_Required work_. What you return should be the complete listing, unchanged, with no pictures in it.
-.-.-
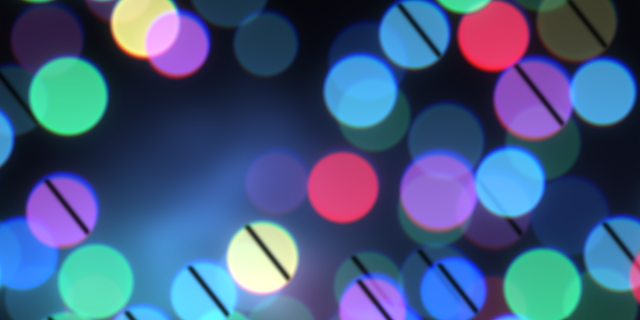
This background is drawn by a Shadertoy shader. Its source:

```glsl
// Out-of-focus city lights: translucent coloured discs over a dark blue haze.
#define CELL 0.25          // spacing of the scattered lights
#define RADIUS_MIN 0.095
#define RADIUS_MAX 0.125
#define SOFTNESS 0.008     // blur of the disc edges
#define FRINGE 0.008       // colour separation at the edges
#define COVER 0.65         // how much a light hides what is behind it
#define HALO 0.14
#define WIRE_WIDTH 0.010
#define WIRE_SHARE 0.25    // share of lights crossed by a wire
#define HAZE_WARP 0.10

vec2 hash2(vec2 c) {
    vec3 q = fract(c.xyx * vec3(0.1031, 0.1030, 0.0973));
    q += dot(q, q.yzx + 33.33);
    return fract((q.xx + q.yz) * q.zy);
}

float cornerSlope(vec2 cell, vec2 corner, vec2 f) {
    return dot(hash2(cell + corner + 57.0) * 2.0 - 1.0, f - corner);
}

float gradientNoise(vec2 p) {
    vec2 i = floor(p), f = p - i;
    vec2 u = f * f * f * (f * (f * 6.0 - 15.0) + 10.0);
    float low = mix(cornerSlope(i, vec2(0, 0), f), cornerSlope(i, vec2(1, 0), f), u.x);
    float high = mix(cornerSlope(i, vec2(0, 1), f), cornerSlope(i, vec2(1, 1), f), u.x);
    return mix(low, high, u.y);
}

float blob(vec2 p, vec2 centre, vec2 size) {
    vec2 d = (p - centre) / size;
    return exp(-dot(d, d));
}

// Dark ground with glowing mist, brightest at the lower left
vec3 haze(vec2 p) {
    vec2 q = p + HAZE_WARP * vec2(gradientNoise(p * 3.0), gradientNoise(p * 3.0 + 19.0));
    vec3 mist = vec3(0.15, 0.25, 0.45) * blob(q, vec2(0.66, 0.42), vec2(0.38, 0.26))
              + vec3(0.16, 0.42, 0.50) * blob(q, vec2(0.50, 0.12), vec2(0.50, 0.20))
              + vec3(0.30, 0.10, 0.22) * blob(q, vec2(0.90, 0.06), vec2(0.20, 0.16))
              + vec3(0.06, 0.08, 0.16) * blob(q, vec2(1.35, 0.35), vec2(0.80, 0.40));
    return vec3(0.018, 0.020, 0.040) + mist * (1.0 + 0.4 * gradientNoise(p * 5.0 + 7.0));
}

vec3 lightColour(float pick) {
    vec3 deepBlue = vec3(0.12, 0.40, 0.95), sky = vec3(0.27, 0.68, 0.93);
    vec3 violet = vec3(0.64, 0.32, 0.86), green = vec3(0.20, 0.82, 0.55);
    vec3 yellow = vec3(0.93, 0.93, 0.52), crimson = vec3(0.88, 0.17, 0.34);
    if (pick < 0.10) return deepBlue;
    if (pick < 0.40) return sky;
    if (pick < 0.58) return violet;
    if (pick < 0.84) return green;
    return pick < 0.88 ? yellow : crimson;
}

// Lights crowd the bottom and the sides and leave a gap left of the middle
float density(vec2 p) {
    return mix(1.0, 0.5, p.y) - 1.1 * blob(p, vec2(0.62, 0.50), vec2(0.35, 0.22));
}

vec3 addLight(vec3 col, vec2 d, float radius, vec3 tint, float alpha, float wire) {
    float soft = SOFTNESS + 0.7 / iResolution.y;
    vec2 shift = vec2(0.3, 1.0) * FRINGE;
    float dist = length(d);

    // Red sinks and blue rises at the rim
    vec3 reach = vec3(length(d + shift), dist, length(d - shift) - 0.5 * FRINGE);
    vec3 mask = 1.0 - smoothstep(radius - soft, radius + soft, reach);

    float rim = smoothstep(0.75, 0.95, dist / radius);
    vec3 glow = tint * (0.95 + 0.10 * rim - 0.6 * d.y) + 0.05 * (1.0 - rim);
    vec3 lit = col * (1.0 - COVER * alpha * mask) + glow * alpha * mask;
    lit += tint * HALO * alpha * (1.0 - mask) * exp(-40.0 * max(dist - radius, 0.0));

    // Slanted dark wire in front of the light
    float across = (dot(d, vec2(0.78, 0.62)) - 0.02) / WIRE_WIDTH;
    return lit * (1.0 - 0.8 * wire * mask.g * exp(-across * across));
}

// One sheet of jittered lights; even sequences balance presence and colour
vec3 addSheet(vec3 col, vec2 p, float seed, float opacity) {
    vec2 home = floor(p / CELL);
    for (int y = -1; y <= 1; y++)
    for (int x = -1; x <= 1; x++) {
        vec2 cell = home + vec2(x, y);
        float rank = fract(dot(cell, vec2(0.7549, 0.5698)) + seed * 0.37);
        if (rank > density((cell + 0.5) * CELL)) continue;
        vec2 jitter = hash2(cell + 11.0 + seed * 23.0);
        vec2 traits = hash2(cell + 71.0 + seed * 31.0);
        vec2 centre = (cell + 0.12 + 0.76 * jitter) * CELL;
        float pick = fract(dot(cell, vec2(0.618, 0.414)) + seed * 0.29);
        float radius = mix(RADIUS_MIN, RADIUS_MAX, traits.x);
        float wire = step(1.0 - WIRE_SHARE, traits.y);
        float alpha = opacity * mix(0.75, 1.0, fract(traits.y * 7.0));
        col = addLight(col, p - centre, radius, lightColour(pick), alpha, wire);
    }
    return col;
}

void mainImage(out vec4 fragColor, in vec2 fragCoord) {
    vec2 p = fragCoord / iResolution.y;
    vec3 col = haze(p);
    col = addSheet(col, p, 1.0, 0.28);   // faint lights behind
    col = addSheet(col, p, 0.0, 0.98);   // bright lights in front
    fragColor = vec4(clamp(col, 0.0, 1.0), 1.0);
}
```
-.-.-
_Response area_.
This background is drawn by a Shadertoy shader. Its source:

```glsl
// Out-of-focus city lights: translucent coloured discs over a dark blue haze.
#define CELL 0.25          // spacing of the scattered lights
#define RADIUS_MIN 0.095
#define RADIUS_MAX 0.125
#define SOFTNESS 0.008     // blur of the disc edges
#define FRINGE 0.008       // colour separation at the edges
#define COVER 0.65         // how much a light hides what is behind it
#define HALO 0.14
#define WIRE_WIDTH 0.010
#define WIRE_SHARE 0.25    // share of lights crossed by a wire
#define HAZE_WARP 0.10

vec2 hash2(vec2 c) {
    vec3 q = fract(c.xyx * vec3(0.1031, 0.1030, 0.0973));
    q += dot(q, q.yzx + 33.33);
    return fract((q.xx + q.yz) * q.zy);
}

float cornerSlope(vec2 cell, vec2 corner, vec2 f) {
    return dot(hash2(cell + corner + 57.0) * 2.0 - 1.0, f - corner);
}

float gradientNoise(vec2 p) {
    vec2 i = floor(p), f = p - i;
    vec2 u = f * f * f * (f * (f * 6.0 - 15.0) + 10.0);
    float low = mix(cornerSlope(i, vec2(0, 0), f), cornerSlope(i, vec2(1, 0), f), u.x);
    float high = mix(cornerSlope(i, vec2(0, 1), f), cornerSlope(i, vec2(1, 1), f), u.x);
    return mix(low, high, u.y);
}

float blob(vec2 p, vec2 centre, vec2 size) {
    vec2 d = (p - centre) / size;
    return exp(-dot(d, d));
}

// Dark ground with glowing mist, brightest at the lower left
vec3 haze(vec2 p) {
    vec2 q = p + HAZE_WARP * vec2(gradientNoise(p * 3.0), gradientNoise(p * 3.0 + 19.0));
    vec3 mist = vec3(0.15, 0.25, 0.45) * blob(q, vec2(0.66, 0.42), vec2(0.38, 0.26))
              + vec3(0.16, 0.42, 0.50) * blob(q, vec2(0.50, 0.12), vec2(0.50, 0.20))
              + vec3(0.30, 0.10, 0.22) * blob(q, vec2(0.90, 0.06), vec2(0.20, 0.16))
              + vec3(0.06, 0.08, 0.16) * blob(q, vec2(1.35, 0.35), vec2(0.80, 0.40));
    return vec3(0.018, 0.020, 0.040) + mist * (1.0 + 0.4 * gradientNoise(p * 5.0 + 7.0));
}

vec3 lightColour(float pick) {
    vec3 deepBlue = vec3(0.12, 0.40, 0.95), sky = vec3(0.27, 0.68, 0.93);
    vec3 violet = vec3(0.64, 0.32, 0.86), green = vec3(0.20, 0.82, 0.55);
    vec3 yellow = vec3(0.93, 0.93, 0.52), crimson = vec3(0.88, 0.17, 0.34);
    if (pick < 0.10) return deepBlue;
    if (pick < 0.40) return sky;
    if (pick < 0.58) return violet;
    if (pick < 0.84) return green;
    return pick < 0.88 ? yellow : crimson;
}

// Lights crowd the bottom and the sides and leave a gap left of the middle
float density(vec2 p) {
    return mix(1.0, 0.5, p.y) - 1.1 * blob(p, vec2(0.62, 0.50), vec2(0.35, 0.22));
}

vec3 addLight(vec3 col, vec2 d, float radius, vec3 tint, float alpha, float wire) {
    float soft = SOFTNESS + 0.7 / iResolution.y;
    vec2 shift = vec2(0.3, 1.0) * FRINGE;
    float dist = length(d);

    // Red sinks and blue rises at the rim
    vec3 reach = vec3(length(d + shift), dist, length(d - shift) - 0.5 * FRINGE);
    vec3 mask = 1.0 - smoothstep(radius - soft, radius + soft, reach);

    float rim = smoothstep(0.75, 0.95, dist / radius);
    vec3 glow = tint * (0.95 + 0.10 * rim - 0.6 * d.y) + 0.05 * (1.0 - rim);
    vec3 lit = col * (1.0 - COVER * alpha * mask) + glow * alpha * mask;
    lit += tint * HALO * alpha * (1.0 - mask) * exp(-40.0 * max(dist - radius, 0.0));

    // Slanted dark wire in front of the light
    float across = (dot(d, vec2(0.78, 0.62)) - 0.02) / WIRE_WIDTH;
    return lit * (1.0 - 0.8 * wire * mask.g * exp(-across * across));
}

// One sheet of jittered lights; even sequences balance presence and colour
vec3 addSheet(vec3 col, vec2 p, float seed, float opacity) {
    vec2 home = floor(p / CELL);
    for (int y = -1; y <= 1; y++)
    for (int x = -1; x <= 1; x++) {
        vec2 cell = home + vec2(x, y);
        float rank = fract(dot(cell, vec2(0.7549, 0.5698)) + seed * 0.37);
        if (rank > density((cell + 0.5) * CELL)) continue;
        vec2 jitter = hash2(cell + 11.0 + seed * 23.0);
        vec2 traits = hash2(cell + 71.0 + seed * 31.0);
        vec2 centre = (cell + 0.12 + 0.76 * jitter) * CELL;
        float pick = fract(dot(cell, vec2(0.618, 0.414)) + seed * 0.29);
        float radius = mix(RADIUS_MIN, RADIUS_MAX, traits.x);
        float wire = step(1.0 - WIRE_SHARE, traits.y);
        float alpha = opacity * mix(0.75, 1.0, fract(traits.y * 7.0));
        col = addLight(col, p - centre, radius, lightColour(pick), alpha, wire);
    }
    return col;
}

void mainImage(out vec4 fragColor, in vec2 fragCoord) {
    vec2 p = fragCoord / iResolution.y;
    vec3 col = haze(p);
    col = addSheet(col, p, 1.0, 0.28);   // faint lights behind
    col = addSheet(col, p, 0.0, 0.98);   // bright lights in front
    fragColor = vec4(clamp(col, 0.0, 1.0), 1.0);
}
```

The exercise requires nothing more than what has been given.